Autofocus is fast and smooth. Even the macro shots came out great. The shots taken indoors or during low light were strictly average. The overall image quality is good for its price. There is no secondary microphone so the audio recorded during the video isn’t that great. It supports touch to focus and continuous auto focus during video recording. The front-facing 2MP camera can shoot VGA videos and is enough for quick selfies or video calls over Skype or Hangouts.
Decent Hardware Internals For The Price
This device is powered by a trusted MT6589 SoC from MediaTek clocked at 1.2GHz. It consists of four ARM Cortex A7 CPU cores along with PowerVR SGX544 GPU and 1GB RAM. There’s 4GB storage and only 1GB allocated for installing apps but it isn’t much of a concern as this device supports microSD card therefore larger apps can be installed on it. Accelerometer, proximity, ambient light sensor and compass are present but the gyroscope is missing.
When it comes to actual performance, I did notice slight lags at times, particularly while using the Google Chrome web browser. I tested games like Temple Run 2, Real Racing 3 and Modern Combat 4 and the overall gaming performance is acceptable. Multitasking experience is good too. The loudspeaker is predictably loud and clear although its placement could have been better. Call quality was average due to lack of noise cancellation microphones. It sometimes gets muffled when holding the device.

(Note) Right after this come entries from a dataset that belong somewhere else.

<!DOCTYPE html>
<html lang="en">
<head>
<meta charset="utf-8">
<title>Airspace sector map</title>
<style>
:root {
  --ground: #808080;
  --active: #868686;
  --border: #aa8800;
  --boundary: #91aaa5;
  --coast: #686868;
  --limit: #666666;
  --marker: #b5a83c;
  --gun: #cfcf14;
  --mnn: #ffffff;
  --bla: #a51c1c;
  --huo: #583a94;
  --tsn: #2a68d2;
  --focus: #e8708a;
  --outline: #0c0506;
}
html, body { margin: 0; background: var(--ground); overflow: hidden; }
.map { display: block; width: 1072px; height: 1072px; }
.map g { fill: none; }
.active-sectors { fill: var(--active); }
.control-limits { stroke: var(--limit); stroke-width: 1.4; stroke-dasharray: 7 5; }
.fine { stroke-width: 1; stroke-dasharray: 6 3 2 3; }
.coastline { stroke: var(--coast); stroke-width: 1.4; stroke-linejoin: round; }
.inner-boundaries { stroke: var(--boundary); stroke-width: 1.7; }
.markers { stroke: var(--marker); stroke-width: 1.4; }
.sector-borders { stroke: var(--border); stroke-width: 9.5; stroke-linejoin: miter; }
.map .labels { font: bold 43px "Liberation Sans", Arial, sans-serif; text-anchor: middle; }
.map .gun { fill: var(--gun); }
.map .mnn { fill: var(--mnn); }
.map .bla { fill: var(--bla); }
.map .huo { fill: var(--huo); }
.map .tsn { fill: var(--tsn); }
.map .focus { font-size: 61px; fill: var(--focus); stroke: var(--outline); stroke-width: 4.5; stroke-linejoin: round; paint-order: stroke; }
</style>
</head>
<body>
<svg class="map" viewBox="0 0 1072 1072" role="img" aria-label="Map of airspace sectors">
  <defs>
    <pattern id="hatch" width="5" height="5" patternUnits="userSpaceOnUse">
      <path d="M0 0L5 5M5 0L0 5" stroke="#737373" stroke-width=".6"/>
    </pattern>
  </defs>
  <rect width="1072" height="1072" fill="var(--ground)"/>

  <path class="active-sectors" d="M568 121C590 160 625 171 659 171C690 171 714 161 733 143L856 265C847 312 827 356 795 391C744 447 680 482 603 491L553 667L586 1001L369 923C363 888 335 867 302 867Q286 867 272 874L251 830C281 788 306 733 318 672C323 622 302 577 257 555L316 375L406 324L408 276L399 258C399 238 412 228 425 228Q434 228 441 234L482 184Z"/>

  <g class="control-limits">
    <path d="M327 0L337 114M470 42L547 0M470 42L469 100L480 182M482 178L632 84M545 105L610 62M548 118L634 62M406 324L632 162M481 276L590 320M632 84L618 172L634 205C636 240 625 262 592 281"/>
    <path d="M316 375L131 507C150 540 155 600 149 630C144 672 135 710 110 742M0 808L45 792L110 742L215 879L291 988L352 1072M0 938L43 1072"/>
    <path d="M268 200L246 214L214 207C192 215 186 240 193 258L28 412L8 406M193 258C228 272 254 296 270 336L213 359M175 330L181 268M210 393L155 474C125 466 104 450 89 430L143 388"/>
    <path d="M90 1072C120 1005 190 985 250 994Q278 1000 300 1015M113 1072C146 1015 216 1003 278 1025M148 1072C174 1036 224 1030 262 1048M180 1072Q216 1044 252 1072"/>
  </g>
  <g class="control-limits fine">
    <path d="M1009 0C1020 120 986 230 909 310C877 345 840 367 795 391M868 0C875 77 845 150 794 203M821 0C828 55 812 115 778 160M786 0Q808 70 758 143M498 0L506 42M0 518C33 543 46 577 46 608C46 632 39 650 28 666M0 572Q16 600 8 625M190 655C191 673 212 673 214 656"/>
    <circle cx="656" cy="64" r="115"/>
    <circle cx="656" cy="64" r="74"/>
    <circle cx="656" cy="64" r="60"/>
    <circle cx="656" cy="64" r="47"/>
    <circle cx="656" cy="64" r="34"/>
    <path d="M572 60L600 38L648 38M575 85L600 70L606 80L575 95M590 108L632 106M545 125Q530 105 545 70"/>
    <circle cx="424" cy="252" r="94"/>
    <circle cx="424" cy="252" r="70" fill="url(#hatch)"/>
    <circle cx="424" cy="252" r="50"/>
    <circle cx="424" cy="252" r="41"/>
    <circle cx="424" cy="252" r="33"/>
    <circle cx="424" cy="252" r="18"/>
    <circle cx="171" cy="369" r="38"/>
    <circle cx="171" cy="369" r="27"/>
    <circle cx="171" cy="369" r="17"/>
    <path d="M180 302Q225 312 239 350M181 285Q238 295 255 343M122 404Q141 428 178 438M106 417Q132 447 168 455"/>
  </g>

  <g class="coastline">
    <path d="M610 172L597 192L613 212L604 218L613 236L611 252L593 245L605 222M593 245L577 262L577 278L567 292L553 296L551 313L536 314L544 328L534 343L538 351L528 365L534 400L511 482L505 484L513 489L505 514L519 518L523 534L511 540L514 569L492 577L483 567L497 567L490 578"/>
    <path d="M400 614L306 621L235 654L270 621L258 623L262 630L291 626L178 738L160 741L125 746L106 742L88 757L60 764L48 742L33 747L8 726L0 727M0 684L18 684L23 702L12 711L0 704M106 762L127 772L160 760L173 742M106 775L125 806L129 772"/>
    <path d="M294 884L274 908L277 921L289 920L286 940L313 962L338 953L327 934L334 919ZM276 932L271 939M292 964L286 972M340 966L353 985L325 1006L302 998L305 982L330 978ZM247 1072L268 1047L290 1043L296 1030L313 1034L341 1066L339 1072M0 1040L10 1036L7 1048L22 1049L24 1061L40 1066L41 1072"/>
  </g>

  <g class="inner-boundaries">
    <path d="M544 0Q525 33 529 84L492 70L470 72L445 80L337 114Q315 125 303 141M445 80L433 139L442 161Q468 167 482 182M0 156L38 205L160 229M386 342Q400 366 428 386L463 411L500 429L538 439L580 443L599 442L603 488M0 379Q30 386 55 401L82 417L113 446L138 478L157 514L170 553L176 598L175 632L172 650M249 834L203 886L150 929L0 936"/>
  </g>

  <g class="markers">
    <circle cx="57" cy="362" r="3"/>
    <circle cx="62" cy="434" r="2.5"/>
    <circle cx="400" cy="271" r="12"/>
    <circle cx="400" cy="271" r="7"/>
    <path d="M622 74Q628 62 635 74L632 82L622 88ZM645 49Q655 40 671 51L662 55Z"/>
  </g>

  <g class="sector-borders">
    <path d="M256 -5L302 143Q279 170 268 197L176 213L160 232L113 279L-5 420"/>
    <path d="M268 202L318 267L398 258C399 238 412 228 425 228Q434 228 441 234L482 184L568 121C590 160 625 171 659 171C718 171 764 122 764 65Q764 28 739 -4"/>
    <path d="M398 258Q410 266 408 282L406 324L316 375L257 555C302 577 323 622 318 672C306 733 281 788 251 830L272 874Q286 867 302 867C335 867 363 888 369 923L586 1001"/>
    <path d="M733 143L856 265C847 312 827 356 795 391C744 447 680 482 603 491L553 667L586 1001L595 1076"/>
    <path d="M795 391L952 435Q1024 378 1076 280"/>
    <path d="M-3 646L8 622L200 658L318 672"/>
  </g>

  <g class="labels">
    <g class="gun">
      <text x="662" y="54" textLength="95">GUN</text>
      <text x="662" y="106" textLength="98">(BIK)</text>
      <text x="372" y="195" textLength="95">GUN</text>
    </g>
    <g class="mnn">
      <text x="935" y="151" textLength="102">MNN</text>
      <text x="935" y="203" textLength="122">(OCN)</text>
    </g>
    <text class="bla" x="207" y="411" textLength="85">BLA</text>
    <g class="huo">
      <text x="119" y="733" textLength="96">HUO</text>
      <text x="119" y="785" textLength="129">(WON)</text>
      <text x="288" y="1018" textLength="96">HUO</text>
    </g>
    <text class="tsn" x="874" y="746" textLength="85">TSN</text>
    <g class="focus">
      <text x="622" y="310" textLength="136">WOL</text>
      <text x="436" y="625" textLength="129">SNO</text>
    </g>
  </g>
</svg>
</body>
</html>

A 1800mAh battery powers the Xolo Q900 and it is just enough for a full charge in the morning.
Two Generations Old Android
In spite of being released after the launch of Android 4.4 (KitKat), the Xolo Q900 comes pre-installed with a two year old Android 4.2.2 JellyBean operating system. For some reason, instead of providing stock Android UI elements, Xolo has decided to copy icons from Samsung’s TouchWiz UI. There is also a multi-window sidebar-like interface from Samsung called ‘Instant Access’ but it turns out to be just an app shortcuts bar where favourite apps can be pinned and launched when necessary. There is an option where users can schedule when the device automatically powers on or off. Helpfully, there’s quick setting toggles in the notifications bar.
Dual SIM With Good Connectivity Options
The Xolo Q900 comes with dual SIM card slots, 42.2Mbps HSDPA 3G, Wi-Fi a/b/g/n, Bluetooth 4.0, A-GPS and microUSB v2.0 port. There were no signal issues as it managed to hold on to cellular signal even in places where it isn’t supposed to. It lacks wireless display mirroring but it would be unfair to expect it from a device at this price. There are dual SIM settings where users can set SIM card preferences for data, text and calls.
The Xolo Q900 is currently priced at around Rs9500 (US$160) in the Indian market which brings it in competition with Nokia Lumia 520, Nokia X, Nokia Lumia 525, Samsung Galaxy S Duos 2 and the Sony Xperia E1 Dual. Hardware wise it looks to be the best option on paper with its sharp screen, quad-core processor and full HD video recording. But if actual performance is concerned, the Nokia Lumia 525 beats it in gaming as well as in general UI performance. If you do not have a problem with Windows Phone, I would suggest waiting for the Nokia Lumia 630 which launches June 2014. If you want only Android, the Xolo Q900 is a sound choice for the price.